# EXERCISE DESCRIPTION
Examine the material below. Gather every line in which the string "tail" appears.

# DATA RECORDS
..........

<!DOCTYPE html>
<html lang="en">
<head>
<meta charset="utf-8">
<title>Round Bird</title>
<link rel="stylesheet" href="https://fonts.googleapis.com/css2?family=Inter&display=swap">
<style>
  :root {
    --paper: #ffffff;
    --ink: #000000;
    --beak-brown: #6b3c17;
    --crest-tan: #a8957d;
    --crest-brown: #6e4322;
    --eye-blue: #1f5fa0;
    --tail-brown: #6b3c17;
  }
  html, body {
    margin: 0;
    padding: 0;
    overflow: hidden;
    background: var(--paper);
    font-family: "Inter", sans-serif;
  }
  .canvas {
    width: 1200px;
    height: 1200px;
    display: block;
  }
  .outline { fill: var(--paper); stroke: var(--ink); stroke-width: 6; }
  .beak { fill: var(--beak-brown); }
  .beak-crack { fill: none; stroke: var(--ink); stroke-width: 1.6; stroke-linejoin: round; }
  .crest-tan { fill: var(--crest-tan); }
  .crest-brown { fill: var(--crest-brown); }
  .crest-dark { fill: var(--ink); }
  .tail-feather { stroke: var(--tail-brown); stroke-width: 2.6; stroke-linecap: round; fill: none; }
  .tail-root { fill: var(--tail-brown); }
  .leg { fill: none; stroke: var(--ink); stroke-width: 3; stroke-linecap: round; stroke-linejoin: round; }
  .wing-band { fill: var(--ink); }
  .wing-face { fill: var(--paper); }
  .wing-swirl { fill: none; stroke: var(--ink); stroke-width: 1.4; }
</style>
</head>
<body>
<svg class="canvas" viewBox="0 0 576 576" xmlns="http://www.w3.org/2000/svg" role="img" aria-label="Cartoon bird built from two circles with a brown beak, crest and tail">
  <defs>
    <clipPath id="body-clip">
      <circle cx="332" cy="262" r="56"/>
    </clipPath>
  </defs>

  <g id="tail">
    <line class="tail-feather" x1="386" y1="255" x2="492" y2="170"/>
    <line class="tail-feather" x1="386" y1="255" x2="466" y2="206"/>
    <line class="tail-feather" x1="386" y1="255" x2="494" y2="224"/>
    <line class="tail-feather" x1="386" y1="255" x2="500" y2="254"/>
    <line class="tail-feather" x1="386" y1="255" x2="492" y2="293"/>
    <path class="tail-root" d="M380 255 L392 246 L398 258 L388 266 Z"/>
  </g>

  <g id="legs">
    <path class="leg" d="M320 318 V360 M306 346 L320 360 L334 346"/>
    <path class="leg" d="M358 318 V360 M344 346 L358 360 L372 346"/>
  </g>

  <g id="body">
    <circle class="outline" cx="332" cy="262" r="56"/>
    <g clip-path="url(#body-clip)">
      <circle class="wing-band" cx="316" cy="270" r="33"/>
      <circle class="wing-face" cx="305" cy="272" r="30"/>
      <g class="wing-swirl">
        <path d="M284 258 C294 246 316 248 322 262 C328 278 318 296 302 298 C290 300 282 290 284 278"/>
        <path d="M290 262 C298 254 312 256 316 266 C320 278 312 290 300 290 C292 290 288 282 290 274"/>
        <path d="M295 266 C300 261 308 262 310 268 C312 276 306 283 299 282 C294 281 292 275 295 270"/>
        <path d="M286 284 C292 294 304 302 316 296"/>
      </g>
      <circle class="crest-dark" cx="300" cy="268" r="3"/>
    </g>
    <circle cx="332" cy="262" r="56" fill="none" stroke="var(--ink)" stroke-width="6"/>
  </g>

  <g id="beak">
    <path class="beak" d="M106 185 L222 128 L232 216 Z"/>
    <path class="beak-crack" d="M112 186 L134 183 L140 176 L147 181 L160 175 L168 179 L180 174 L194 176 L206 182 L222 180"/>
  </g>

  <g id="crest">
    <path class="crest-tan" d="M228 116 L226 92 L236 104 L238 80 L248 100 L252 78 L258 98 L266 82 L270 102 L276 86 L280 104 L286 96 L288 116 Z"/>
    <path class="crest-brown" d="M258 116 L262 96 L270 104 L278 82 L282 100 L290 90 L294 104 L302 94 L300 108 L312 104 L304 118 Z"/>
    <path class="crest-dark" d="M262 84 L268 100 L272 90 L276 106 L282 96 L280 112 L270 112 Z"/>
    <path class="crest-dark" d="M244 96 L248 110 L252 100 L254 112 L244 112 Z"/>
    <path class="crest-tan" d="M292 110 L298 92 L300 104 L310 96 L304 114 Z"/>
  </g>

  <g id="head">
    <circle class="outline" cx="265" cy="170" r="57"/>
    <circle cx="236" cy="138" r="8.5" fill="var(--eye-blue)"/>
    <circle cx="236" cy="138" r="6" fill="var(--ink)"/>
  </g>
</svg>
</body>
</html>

..........

# EXERCISE ANSWER
    --tail-brown: #6b3c17;
  .tail-feather { stroke: var(--tail-brown); stroke-width: 2.6; stroke-linecap: round; fill: none; }
  .tail-root { fill: var(--tail-brown); }
<svg class="canvas" viewBox="0 0 576 576" xmlns="http://www.w3.org/2000/svg" role="img" aria-label="Cartoon bird built from two circles with a brown beak, crest and tail">
  <g id="tail">
    <line class="tail-feather" x1="386" y1="255" x2="492" y2="170"/>
    <line class="tail-feather" x1="386" y1="255" x2="466" y2="206"/>
    <line class="tail-feather" x1="386" y1="255" x2="494" y2="224"/>
    <line class="tail-feather" x1="386" y1="255" x2="500" y2="254"/>
    <line class="tail-feather" x1="386" y1="255" x2="492" y2="293"/>
    <path class="tail-root" d="M380 255 L392 246 L398 258 L388 266 Z"/>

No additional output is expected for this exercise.